Start of MATERIALS PROVIDED

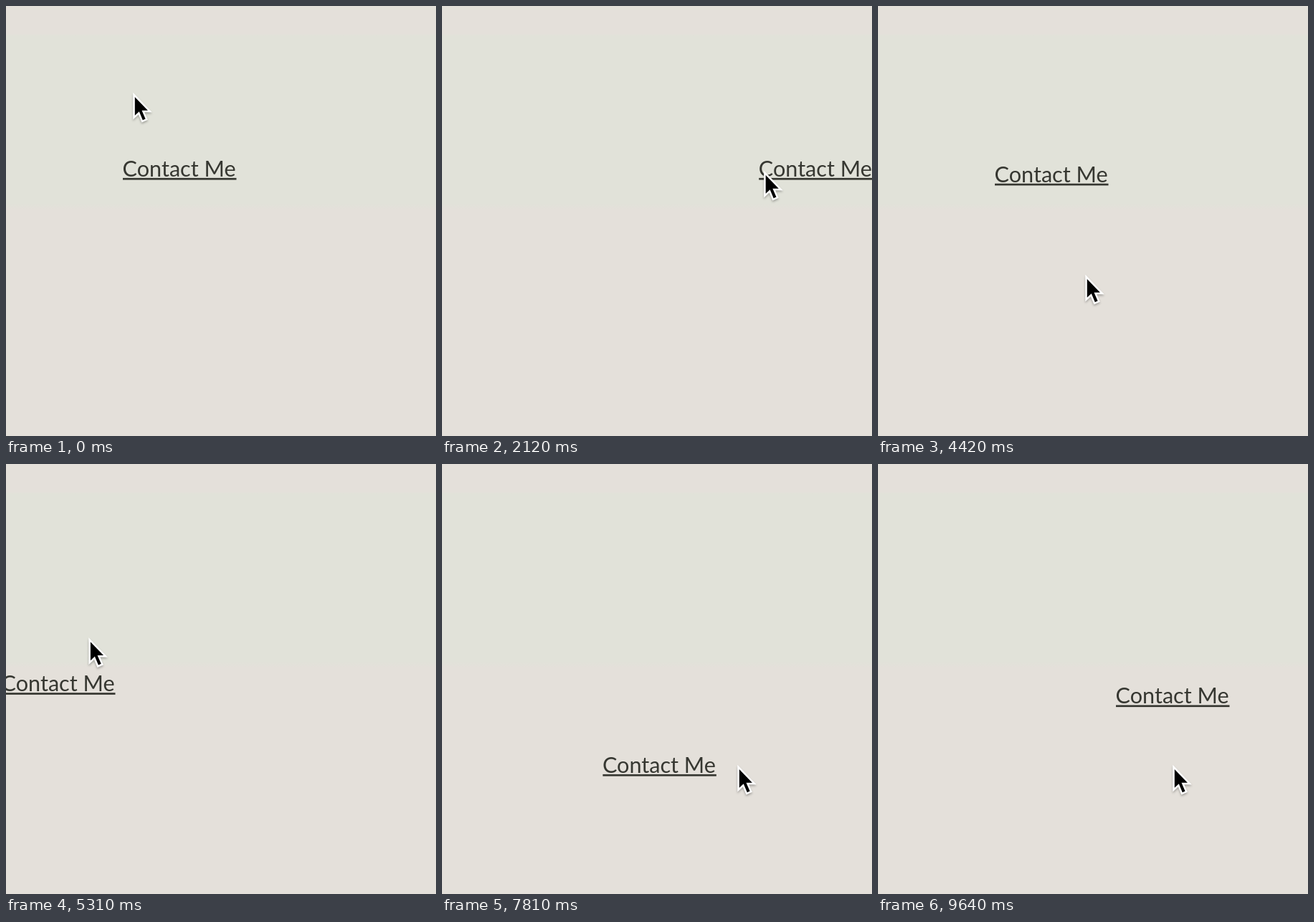
An HTML page that plays this animation: 600 by 600 pixels, repeating every 9710 ms.

```html
<!DOCTYPE html>
<html lang="en">
<head>
<meta charset="utf-8">
<title>Runaway link</title>
<style>
  html, body { margin: 0; width: 100%; height: 100%; overflow: hidden; background: #e4e0da; }
  svg { display: block; width: 600px; height: 600px; }
  text { font: 400 30.6px Lato, "Open Sans", sans-serif; }
  #link { fill: #363731; }
  #cursor { filter: drop-shadow(0 2px 1.5px rgba(0, 0, 0, .28)); }
  #cursor path { stroke: #fff; stroke-width: 5; paint-order: stroke; }
</style>
</head>
<body>
<svg viewBox="0 0 600 600">
  <defs>
    <linearGradient id="wash" x1="0" y1="0" x2="0" y2="1">
      <stop offset=".064" stop-color="#e4e0da"/>
      <stop offset=".07" stop-color="#e1e2d9"/>
      <stop offset=".46" stop-color="#e1e2d9"/>
      <stop offset=".472" stop-color="#e4e0da"/>
    </linearGradient>
  </defs>
  <rect width="600" height="600" fill="url(#wash)"/>
  <g id="link">
    <text x="-.4" y="-2.6">Contact Me</text>
    <rect y="-.6" width="158.5" height="2.7"/>
  </g>
  <g id="cursor">
    <path d="M2.8 6V31.8L8.8 26.2L13.8 38.2L17.6 36.5L12.5 24.7H20.9Z"/>
  </g>
</svg>
<script>
const LOOP = 9710;
const SLIDE = 300;
const LEAD = 85; // the link flees just before the pointer reaches its key point
const CELL = { x: 169, y: 96.5 };
const HOME = { x: 163, y: 240.5 };
const DIRS = { L: [-1, 0], R: [1, 0], U: [0, -1], D: [0, 1] };

// Pointer key points: time, x, y and the way the link hops, if it does.
const keys = [
  [40, 177, 121], [375, 215, 225, "R"], [705, 360, 245, "R"], [960, 480, 293],
  [1315, 540, 212, "L"], [1540, 408, 246], [1920, 408, 246], [2117, 448, 230, "R"],
  [2555, 550, 230, "D"], [2880, 564, 336, "L"], [3120, 489, 335], [3215, 465, 312, "U"],
  [3525, 450, 222, "L"], [3985, 314, 230, "D"], [4336, 291, 367, "U"], [4420, 289, 375],
  [4875, 275, 228, "L"], [5265, 115, 235, "D"], [5555, 118, 345, "D"], [6225, 141, 431, "R"],
  [6810, 267, 432, "R"], [7000, 267, 432], [7480, 405, 528], [7810, 412, 420, "L"],
  [8300, 300, 482], [8915, 215, 437, "R"], [9425, 411, 428, "U"], [9600, 411, 420]
];

const easeOut = p => 1 - (1 - p) ** 3;
const clamp = p => Math.min(1, Math.max(0, p));

function linkAt(t) {
  let { x, y } = HOME;
  for (const [at, , , way] of keys) {
    if (!way) continue;
    const p = easeOut(clamp((t - at + LEAD) / SLIDE));
    x += DIRS[way][0] * CELL.x * p;
    y += DIRS[way][1] * CELL.y * p;
  }
  return [x, y];
}

const slope = (i, k) => (keys[i + 1][k] - keys[i][k]) / (keys[i + 1][0] - keys[i][0]);

// Monotone tangent: smooth through points, flat at turns and rests.
function tangent(i, k) {
  if (i === 0 || i === keys.length - 1) return 0;
  const a = slope(i - 1, k), b = slope(i, k);
  return a * b > 0 ? 2 * a * b / (a + b) : 0;
}

function cursorAt(t) {
  const next = keys.findIndex(key => key[0] > t);
  if (next < 1) return keys.at(next).slice(1, 3);
  const a = keys[next - 1], b = keys[next];
  const span = b[0] - a[0];
  const u = (t - a[0]) / span, v = 1 - u;
  return [1, 2].map(k =>
    a[k] * v * v * (1 + 2 * u) + b[k] * u * u * (3 - 2 * u) +
    span * u * v * (v * tangent(next - 1, k) - u * tangent(next, k)));
}

const link = document.getElementById("link");
const cursor = document.getElementById("cursor");
const place = (el, [x, y]) => el.setAttribute("transform", `translate(${x.toFixed(2)} ${y.toFixed(2)})`);

const start = performance.now();
function draw() {
  const t = (performance.now() - start) % LOOP;
  place(link, linkAt(t));
  place(cursor, cursorAt(t));
  requestAnimationFrame(draw);
}
draw();
</script>
</body>
</html>
```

End of MATERIALS PROVIDED

## TASK INSTRUCTIONS
Since the copy should hold text only, set down each record exactly and leave the pictures out.

## TASK ANSWER
An HTML page that plays this animation: 600 by 600 pixels, repeating every 9710 ms.

```html
<!DOCTYPE html>
<html lang="en">
<head>
<meta charset="utf-8">
<title>Runaway link</title>
<style>
  html, body { margin: 0; width: 100%; height: 100%; overflow: hidden; background: #e4e0da; }
  svg { display: block; width: 600px; height: 600px; }
  text { font: 400 30.6px Lato, "Open Sans", sans-serif; }
  #link { fill: #363731; }
  #cursor { filter: drop-shadow(0 2px 1.5px rgba(0, 0, 0, .28)); }
  #cursor path { stroke: #fff; stroke-width: 5; paint-order: stroke; }
</style>
</head>
<body>
<svg viewBox="0 0 600 600">
  <defs>
    <linearGradient id="wash" x1="0" y1="0" x2="0" y2="1">
      <stop offset=".064" stop-color="#e4e0da"/>
      <stop offset=".07" stop-color="#e1e2d9"/>
      <stop offset=".46" stop-color="#e1e2d9"/>
      <stop offset=".472" stop-color="#e4e0da"/>
    </linearGradient>
  </defs>
  <rect width="600" height="600" fill="url(#wash)"/>
  <g id="link">
    <text x="-.4" y="-2.6">Contact Me</text>
    <rect y="-.6" width="158.5" height="2.7"/>
  </g>
  <g id="cursor">
    <path d="M2.8 6V31.8L8.8 26.2L13.8 38.2L17.6 36.5L12.5 24.7H20.9Z"/>
  </g>
</svg>
<script>
const LOOP = 9710;
const SLIDE = 300;
const LEAD = 85; // the link flees just before the pointer reaches its key point
const CELL = { x: 169, y: 96.5 };
const HOME = { x: 163, y: 240.5 };
const DIRS = { L: [-1, 0], R: [1, 0], U: [0, -1], D: [0, 1] };

// Pointer key points: time, x, y and the way the link hops, if it does.
const keys = [
  [40, 177, 121], [375, 215, 225, "R"], [705, 360, 245, "R"], [960, 480, 293],
  [1315, 540, 212, "L"], [1540, 408, 246], [1920, 408, 246], [2117, 448, 230, "R"],
  [2555, 550, 230, "D"], [2880, 564, 336, "L"], [3120, 489, 335], [3215, 465, 312, "U"],
  [3525, 450, 222, "L"], [3985, 314, 230, "D"], [4336, 291, 367, "U"], [4420, 289, 375],
  [4875, 275, 228, "L"], [5265, 115, 235, "D"], [5555, 118, 345, "D"], [6225, 141, 431, "R"],
  [6810, 267, 432, "R"], [7000, 267, 432], [7480, 405, 528], [7810, 412, 420, "L"],
  [8300, 300, 482], [8915, 215, 437, "R"], [9425, 411, 428, "U"], [9600, 411, 420]
];

const easeOut = p => 1 - (1 - p) ** 3;
const clamp = p => Math.min(1, Math.max(0, p));

function linkAt(t) {
  let { x, y } = HOME;
  for (const [at, , , way] of keys) {
    if (!way) continue;
    const p = easeOut(clamp((t - at + LEAD) / SLIDE));
    x += DIRS[way][0] * CELL.x * p;
    y += DIRS[way][1] * CELL.y * p;
  }
  return [x, y];
}

const slope = (i, k) => (keys[i + 1][k] - keys[i][k]) / (keys[i + 1][0] - keys[i][0]);

// Monotone tangent: smooth through points, flat at turns and rests.
function tangent(i, k) {
  if (i === 0 || i === keys.length - 1) return 0;
  const a = slope(i - 1, k), b = slope(i, k);
  return a * b > 0 ? 2 * a * b / (a + b) : 0;
}

function cursorAt(t) {
  const next = keys.findIndex(key => key[0] > t);
  if (next < 1) return keys.at(next).slice(1, 3);
  const a = keys[next - 1], b = keys[next];
  const span = b[0] - a[0];
  const u = (t - a[0]) / span, v = 1 - u;
  return [1, 2].map(k =>
    a[k] * v * v * (1 + 2 * u) + b[k] * u * u * (3 - 2 * u) +
    span * u * v * (v * tangent(next - 1, k) - u * tangent(next, k)));
}

const link = document.getElementById("link");
const cursor = document.getElementById("cursor");
const place = (el, [x, y]) => el.setAttribute("transform", `translate(${x.toFixed(2)} ${y.toFixed(2)})`);

const start = performance.now();
function draw() {
  const t = (performance.now() - start) % LOOP;
  place(link, linkAt(t));
  place(cursor, cursorAt(t));
  requestAnimationFrame(draw);
}
draw();
</script>
</body>
</html>
```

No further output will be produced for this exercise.